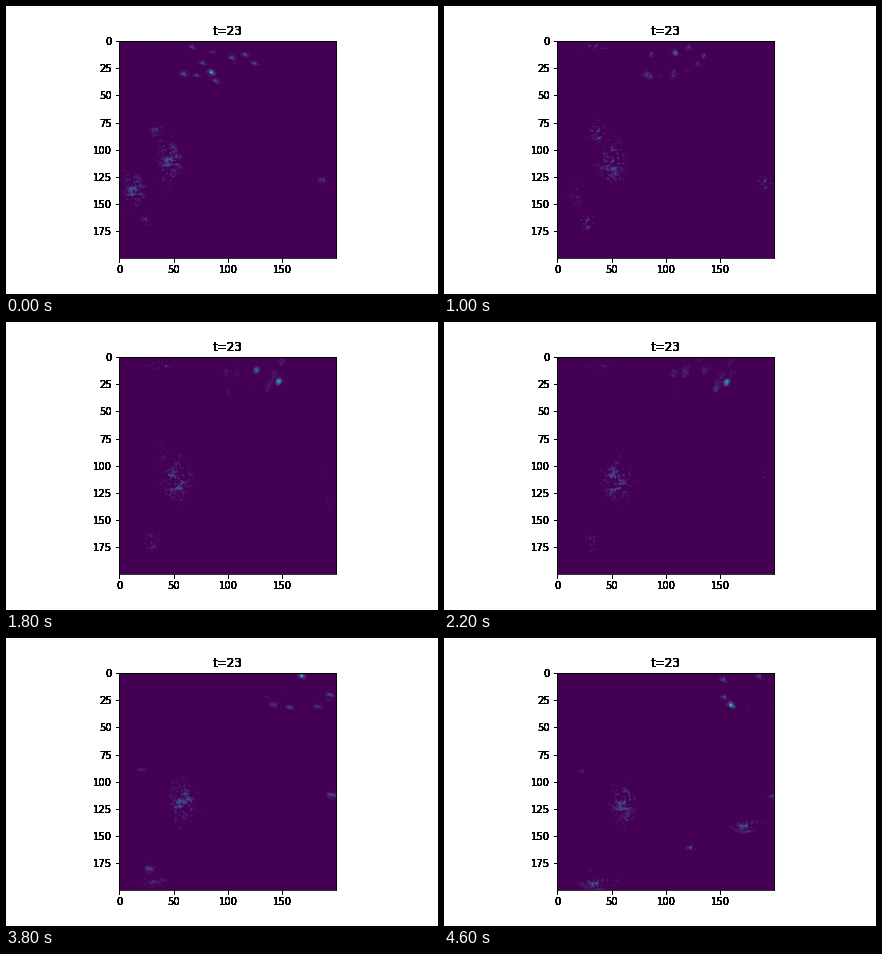
A matplotlib script that plays this animation: 432x288 px, repeating every 4800 ms.

```python
import numpy as np
import matplotlib.pyplot as plt
from matplotlib.animation import FuncAnimation

N = 200          # grid size
FRAMES = 24
STEP = 200       # ms
WIND = 4.5, .2   # drift of the northern storms, cells per frame
BREEZE = .6, .5  # drift of the slow rain areas

# Storms: time of greatest strength, and x, y at that time.
STORMS = [(0, 84, 29), (2, 68, 31), (7, 117, 12), (10, 151, 23),
          (14, 159, 30), (19, 167, 3), (23, 159, 30)]

# Rain areas: time, x, y, width, height, life.
AREAS = [
    (10, 53, 114, 8, 12, 60),
    (4, 36, 84, 5, 6, 5),
    (0, 14, 136, 7, 10, 5),
    (6, 28, 167, 4, 5, 7),
    (23, 36, 194, 11, 4, 4),
    (21, 22, 90, 4, 3, 2),
    (18, 27, 179, 3, 4, 4),
    (7, 36, 7, 8, 2, 5),
    (18, 194, 112, 3, 3, 9),
    (4, 189, 130, 4, 4, 5),
    (23, 173, 141, 9, 5, 1.5),
    (23, 122, 161, 3, 2, 1),
]

rng = np.random.default_rng(7)
Y, X = np.mgrid[:N, :N]


def smooth_noise(sigma):
    """Periodic Gaussian-filtered noise with unit spread."""
    f = np.fft.fftfreq(N)
    low = np.exp(-2 * (np.pi * sigma) ** 2 * (f[:, None] ** 2 + f ** 2))
    z = np.fft.ifft2(np.fft.fft2(rng.normal(size=(N, N))) * low).real
    return z / z.std()


FINE = [smooth_noise(.6) for _ in range(2)]
COARSE = [smooth_noise(2) for _ in range(2)]


def texture(pair, i, x, y):
    """Noise carried along with a cell while it slowly changes."""
    a = i * .3
    z = np.cos(a) * pair[0] + np.sin(a) * pair[1]
    return np.roll(z, (round(y), round(x)), axis=(0, 1))


def bell(dt, life):
    return np.exp(-(dt / life) ** 2)


def make_specks(count=24):
    """Short-lived faint cells scattered along the storm belt."""
    t = rng.uniform(-2, FRAMES, count)
    x = 90 + 4 * t + rng.uniform(-35, 35, count)
    y = rng.uniform(4, 38, count)
    return list(zip(t, x, y))


SPECKS = make_specks()


def add_cell(field, i, start, drift, size, strength, grain):
    t, x, y = start
    cx, cy = x + drift[0] * (i - t), y + drift[1] * (i - t)
    fine = texture(FINE, i, cx, cy)
    coarse = texture(COARSE, i, cx, cy)
    r2 = ((X - cx) / size[0]) ** 2 + ((Y - cy) / size[1]) ** 2
    body = np.exp(-r2 / 2 * np.exp(.5 * coarse))
    rain = 1 - grain + grain * np.clip(.3 + .5 * coarse + .6 * fine, 0, 1.4)
    np.maximum(field, strength * body * rain - .02, out=field)


def rain(i):
    field = np.zeros((N, N))
    for t, x, y, w, h, life in AREAS:
        add_cell(field, i, (t, x, y), BREEZE, (w, h), .24 * bell(i - t, life), 1)
    for speck in SPECKS:
        add_cell(field, i, speck, WIND, (2.4, 2), .25 * bell(i - speck[0], 3), .7)
    for storm in STORMS:
        dt = i - storm[0]
        add_cell(field, i, storm, WIND, (3, 2.6), .22 * bell(dt, 8), .7)
        add_cell(field, i, storm, WIND, (1.4, 1.5), .75 * bell(dt, 2) + .15 * bell(dt, 8), .2)
    return field


plt.rcParams.update({"figure.subplot.bottom": .125, "font.family": "DejaVu Sans", "font.size": 10})
fig, ax = plt.subplots(figsize=(6, 4), dpi=72)
image = ax.imshow(rain(0), cmap="viridis", vmin=0, vmax=1)

# Repeated transparent axes give the labels their heavy edges.
for _ in range(9):
    layer = fig.add_subplot(111, aspect="equal", xlim=ax.get_xlim(), ylim=ax.get_ylim())
    layer.patch.set_visible(False)
    layer.spines[["right", "bottom"]].set_visible(False)
for a in fig.axes:
    a.set(title="t=23", xticks=range(0, N, 50), yticks=range(0, N, 25))


def update(i):
    image.set_data(rain(i))
    return [image]


anim = FuncAnimation(fig, update, frames=FRAMES, interval=STEP, repeat=True, repeat_delay=0)
plt.show()
```
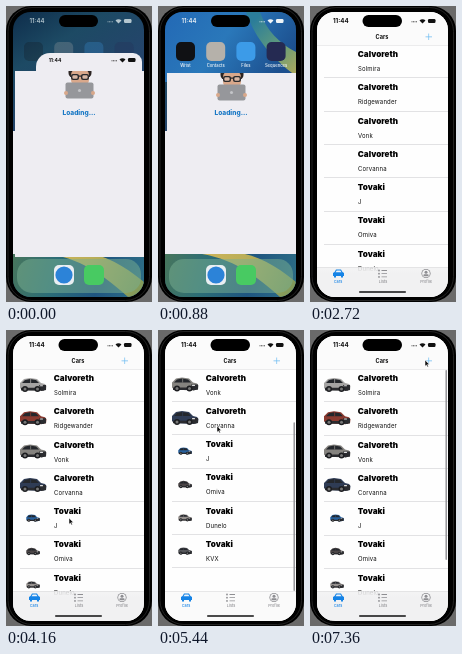
Recreate the animation shown at these times as an HTML page with a canvas. Size 146 by 296 pixels, loop 8000 ms.

```html
<!DOCTYPE html>
<html lang="en">
<head>
<meta charset="utf-8">
<style>
html, body { margin: 0; width: 100%; height: 100%; overflow: hidden; background: #000; }
canvas { display: block; width: 146px; height: 296px; }
</style>
</head>
<body>
<canvas id="stage"></canvas>
<script>
const canvas = document.getElementById('stage');
const c = canvas.getContext('2d');
const dpr = window.devicePixelRatio || 1;
canvas.width = 146 * dpr;
canvas.height = 296 * dpr;

const LOOP = 8000, STEP = 80, ROW = 33.3, TOP = 39, TAB = 261;
const SCREEN = [7, 6, 131, 285];
const BLUE = '#1583e6', GRAY = '#8e8e92';
const cars = [
  ['Calvoreth', 'Solmira', '#a5a4a3', 27],
  ['Calvoreth', 'Ridgewander', '#8a3a30', 27],
  ['Calvoreth', 'Vonk', '#85837f', 27],
  ['Calvoreth', 'Corvanna', '#2f3c55', 27],
  ['Tovaki', 'J', '#28609c', 14],
  ['Tovaki', 'Omiva', '#4b4546', 14],
  ['Tovaki', 'Dunelo', '#96918e', 14],
  ['Tovaki', 'KVX', '#55565a', 14],
];

// [time, x, y] of the pointer tip, and [time, offset] of the list
const pointerKeys = [[3120, 122, 150], [3600, 60, 214], [3760, 60, 214], [4160, 63, 188], [4400, 63, 188],
  [5200, 60, 100], [5440, 59, 96], [5600, 59, 96], [6240, 97, 115], [6400, 99, 117], [7200, 115, 32], [7360, 115, 30]];
const scrollKeys = [[4400, 0], [5200, 64], [5440, 67], [5600, 67], [6240, 0]];

const clamp = v => Math.max(0, Math.min(1, v));
const ease = v => v * v * (3 - 2 * v);
const span = (t, a, b) => clamp((t - a) / (b - a));

function track(keys, t) {
  let i = 0;
  while (i < keys.length - 2 && t >= keys[i + 1][0]) i++;
  const [a, b] = [keys[i], keys[i + 1]], k = ease(span(t, a[0], b[0]));
  return a.slice(1).map((v, n) => v + (b[n + 1] - v) * k);
}

function rect(x, y, w, h, fill, r = 0) {
  c.fillStyle = fill;
  c.beginPath();
  c.roundRect(x, y, w, h, r);
  c.fill();
}

function circle(x, y, r, fill) {
  c.fillStyle = fill;
  c.beginPath();
  c.arc(x, y, r, 0, 7);
  c.fill();
}

function poly(points, fill) {
  c.fillStyle = fill;
  c.beginPath();
  for (let i = 0; i < points.length; i += 2) c.lineTo(points[i], points[i + 1]);
  c.closePath();
  c.fill();
}

function text(s, x, y, size, fill, weight = 400, align = 'left', spacing = 0) {
  c.font = `${weight} ${size}px Inter, sans-serif`;
  c.letterSpacing = spacing + 'px';
  c.textAlign = align;
  c.textBaseline = 'middle';
  c.fillStyle = fill;
  c.fillText(s, x, y);
}

function layer(alpha, draw) {
  if (alpha <= 0) return;
  c.save();
  c.globalAlpha *= alpha;
  draw();
  c.restore();
}

function gradient(x0, y0, x1, y1, ...stops) {
  const g = c.createLinearGradient(x0, y0, x1, y1);
  stops.forEach((s, i) => g.addColorStop(i / (stops.length - 1), s));
  return g;
}

function statusIcons(x, y, color) {
  for (let i = 0; i < 4; i++) circle(x + i * 1.5, y + 0.8, 0.5, color);
  c.fillStyle = color;
  c.beginPath();
  c.moveTo(x + 10.5, y + 2.5);
  c.arc(x + 10.5, y + 2.5, 4.2, Math.PI * 1.25, Math.PI * 1.75);
  c.fill();
  rect(x + 16, y - 2, 7.5, 4, color, 1.2);
}

function phone() {
  rect(0, 0, 146, 296, '#6a6a6a');
  rect(0, 0, 146, 296, '#000', 25);
  c.strokeStyle = '#2c2c2c';
  c.lineWidth = 0.8;
  c.beginPath();
  c.roundRect(2, 1.5, 141.5, 293, 24);
  c.stroke();
}

function avatar(y) {
  c.save();
  c.beginPath();
  c.rect(56, y, 34, 28);
  c.clip();
  rect(62.5, y - 9, 23, 16, '#2c2523', 5);
  rect(65, y - 2, 18, 17, '#d9a88b', 6);
  for (const x of [65, 75]) {
    rect(x, y + 3, 8, 6, '#2a2a2d', 2);
    rect(x + 1.4, y + 4.3, 5.2, 3.4, '#d8b6a3', 1.2);
  }
  rect(72, y + 4.5, 4, 1.2, '#2a2a2d');
  rect(59.5, y + 11.5, 28, 16, '#96979b', 2);
  circle(73.5, y + 19.5, 1.5, '#c4c5c8');
  circle(60, y + 22, 2, '#d9a88b');
  circle(87, y + 22, 2, '#d9a88b');
  c.restore();
}

function wallpaper(k) {
  rect(...SCREEN, gradient(7, 6, 60, 90, '#0e2d4b', '#1d4a64', '#24456b'));
  layer(k, () => {
    rect(7, 6, 131, 70, gradient(7, 6, 110, 80, '#2369b5', '#2a78ba', '#1c4f8e'));
    c.fillStyle = gradient(90, 20, 138, 70, '#2b7d9a', '#5f9a7c', '#b0a95a');
    c.beginPath();
    c.moveTo(88, 6);
    c.bezierCurveTo(98, 34, 114, 52, 138, 70);
    c.lineTo(138, 46);
    c.bezierCurveTo(122, 38, 108, 24, 102, 6);
    c.fill();
  });

  // sweep behind the dock
  rect(7, 246, 131, 45, gradient(7, 246, 138, 280, '#48765c', '#2b6d77', '#1f5680', '#2d6e86'));
  c.fillStyle = gradient(30, 246, 130, 291, '#d6b75a', '#b9ae58', '#829a5a');
  c.beginPath();
  c.moveTo(30, 246);
  c.bezierCurveTo(70, 250, 92, 264, 122, 291);
  c.lineTo(138, 291);
  c.lineTo(138, 276);
  c.bezierCurveTo(116, 258, 100, 250, 78, 246);
  c.fill();
  rect(11, 253, 124, 34, 'rgba(122,176,146,.5)', 15);
}

function home(t) {
  const k = ease(span(t, 0, 480));
  wallpaper(k);
  rect(48, 259, 20, 20, '#e9eef2', 5);
  circle(58, 269, 8.6, '#2c83d8');
  rect(78, 259, 20, 20, '#48ca62', 5);

  const icons = [['Wrist', '#101114'], ['Contacts', '#b5b1aa'], ['Files', '#3c9be8'], ['Sequences', '#252a52']];
  icons.forEach(([name, color], i) => {
    const x = 27.5 + i * 30.2;
    layer(0.25 + 0.75 * k, () => rect(x - 9.5, 36, 19, 19, color, 5));
    layer(k, () => text(name, x, 60, 4.2, '#f4f8fa', 500, 'center'));
  });
  const white = k > 0.5 ? '#f0f5f8' : '#b5c7cf';
  text('11:44', 31, 15.5, 6, white, 600, 'center');
  statusIcons(102, 15, white);

  const y = 65 + 2 * k;
  layer(1 - k, () => {
    rect(30, 47 + 18 * k, 106, 30, '#eeedf2', [14, 9, 0, 0]);
    text('11:44', 49, 54.5 + 18 * k, 5, '#111', 700, 'center');
    statusIcons(106, 54 + 18 * k, '#111');
  });
  rect(9, y, 129, 251 - 3 * k - y, '#eeedf2');
  rect(7, 125, 2, 123, '#eeedf2');
  avatar(y);
  text('Loading...', 73, 107.3, 6.6, '#1878c5', 800, 'center');
  rect(53, 9, 39, 12, '#000', 6);
}

function car(x, y, w, color) {
  c.save();
  c.translate(x, y);
  c.scale(w / 27, w / 27);
  poly([-13, 3, -13, -2, -9, -6, -3, -7, 4, -6, 8, -2, 12, -1, 13.5, 1, 13, 5, 7, 6, -11, 5], color);
  poly([-11, -2, -8, -5, -3, -6, 3, -5, 6, -2], '#24272c');
  poly([6, 0, 13, 0, 13, 5, 8, 6], '#2b2c30');
  rect(7, 0.2, 3, 1.1, '#ddd', 0.5);
  rect(-2.7, -6, 0.8, 4, color);
  rect(-12, 2.8, 23, 2.6, '#2a2b2f');
  for (const wx of [-8, 4.5]) {
    circle(wx, 4, 3, '#1c1d20');
    circle(wx, 4, 1.5, '#777');
  }
  c.restore();
}

function list(t, offset) {
  const loaded = [span(t, 2800, 2960), span(t, 2880, 2960)];
  cars.forEach(([make, model, color, w], i) => {
    const y = TOP + i * ROW - offset;
    layer(loaded[i % 2], () => car(27, y + 16, w, color));
    text(make, 47.8, y + 9.5, 8.1, '#000', 900);
    text(model, 48, y + 24.2, 6, '#111', 400, 'left', 0.15);
    rect(14, Math.round(y + ROW - 1), 124, 1, '#e2e2e4');
  });
}

function tabBar(offset) {
  const over = offset > 45;
  rect(7, TAB, 131, 30, over ? '#fafafa' : gradient(0, TAB, 0, TAB + 7, 'rgba(241,241,242,.8)', '#f1f1f2'));
  rect(7, TAB, 131, 0.5, '#d6d6d8');
  poly([23, 270, 23, 267, 24.5, 266, 26, 263.5, 31, 263.5, 32.5, 266, 34, 267, 34, 270], BLUE);
  poly([25.5, 266.3, 26.7, 264.5, 30.3, 264.5, 31.5, 266.3], '#eef4fa');
  rect(24, 269, 2, 2.5, BLUE);
  rect(31, 269, 2, 2.5, BLUE);
  for (let i = 0; i < 3; i++) {
    circle(69, 264.5 + i * 3.2, 0.9, GRAY);
    rect(71.5, 264.1 + i * 3.2, 5.5, 0.8, GRAY);
  }
  circle(116, 267.5, 4.6, GRAY);
  circle(116, 267.5, 3.8, '#f3f3f4');
  circle(116, 266.2, 1.5, GRAY);
  rect(113.4, 268.3, 5.2, 2, GRAY, 1);
  text('Cars', 28, 275.8, 3.8, BLUE, 500, 'center');
  text('Lists', 73, 275.8, 3.8, GRAY, 500, 'center');
  text('Profile', 116, 275.8, 3.8, GRAY, 500, 'center');
  rect(49, 285.3, 47, 1.5, '#111', 0.7);
}

function app(t) {
  const [offset] = track(scrollKeys, t);
  rect(...SCREEN, '#fefefe');
  list(t, offset);
  rect(7, 6, 131, TOP - 6, '#fbfbfb');
  rect(7, TOP, 131, 0.5, '#dcdcde');
  text('11:44', 30.8, 15.5, 6.2, '#111', 700, 'center');
  rect(52.5, 9, 39.5, 12, '#000', 6);
  statusIcons(102, 15, '#111');
  text('Cars', 72, 31, 5.6, '#111', 700, 'center');
  rect(115.5, 30.5, 6.5, 0.7, '#6fbcf2');
  rect(118.4, 27.6, 0.7, 6.5, '#6fbcf2');
  tabBar(offset);
  if (t >= 4400) {
    const top = 40 + offset * 0.7 + Math.max(0, offset - 45) * 0.24;
    rect(135.5, top, 1.4, Math.min(190, TAB - top), '#8c8c90', 0.7);
  }
}

function pointer(t) {
  const [x, y] = track(pointerKeys, t);
  c.save();
  c.translate(x, y);
  poly([0, 0, 0, 6.2, 1.4, 5, 2.4, 7, 3.4, 6.5, 2.5, 4.6, 4.4, 4.5], '#111');
  c.strokeStyle = '#fff';
  c.lineWidth = 0.5;
  c.stroke();
  c.restore();
}

function draw(t) {
  c.setTransform(dpr, 0, 0, dpr, 0, 0);
  phone();
  c.save();
  c.beginPath();
  c.roundRect(...SCREEN, 18);
  c.clip();
  if (t < 1680) {
    home(t);
    layer(span(t, 1440, 1680), () => rect(...SCREEN, '#000'));
  } else if (t < 2720) {
    rect(...SCREEN, '#000');
    rect(49, 285.3, 47, 1.5, '#484848', 0.7);
  } else {
    app(t);
    if (t >= 3120) pointer(t);
  }
  c.restore();
}

function tick() {
  const t = performance.now() % LOOP;
  draw(Math.floor(t / STEP) * STEP);
  requestAnimationFrame(tick);
}
tick();
</script>
</body>
</html>
```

#### [Activity]
Once you have found every line in the listing that holds the string "layer", copy each of them.

#### [Expected output]
    layer = fig.add_subplot(111, aspect="equal", xlim=ax.get_xlim(), ylim=ax.get_ylim())
    layer.patch.set_visible(False)
    layer.spines[["right", "bottom"]].set_visible(False)
function layer(alpha, draw) {
  layer(k, () => {
    layer(0.25 + 0.75 * k, () => rect(x - 9.5, 36, 19, 19, color, 5));
    layer(k, () => text(name, x, 60, 4.2, '#f4f8fa', 500, 'center'));
  layer(1 - k, () => {
    layer(loaded[i % 2], () => car(27, y + 16, w, color));
    layer(span(t, 1440, 1680), () => rect(...SCREEN, '#000'));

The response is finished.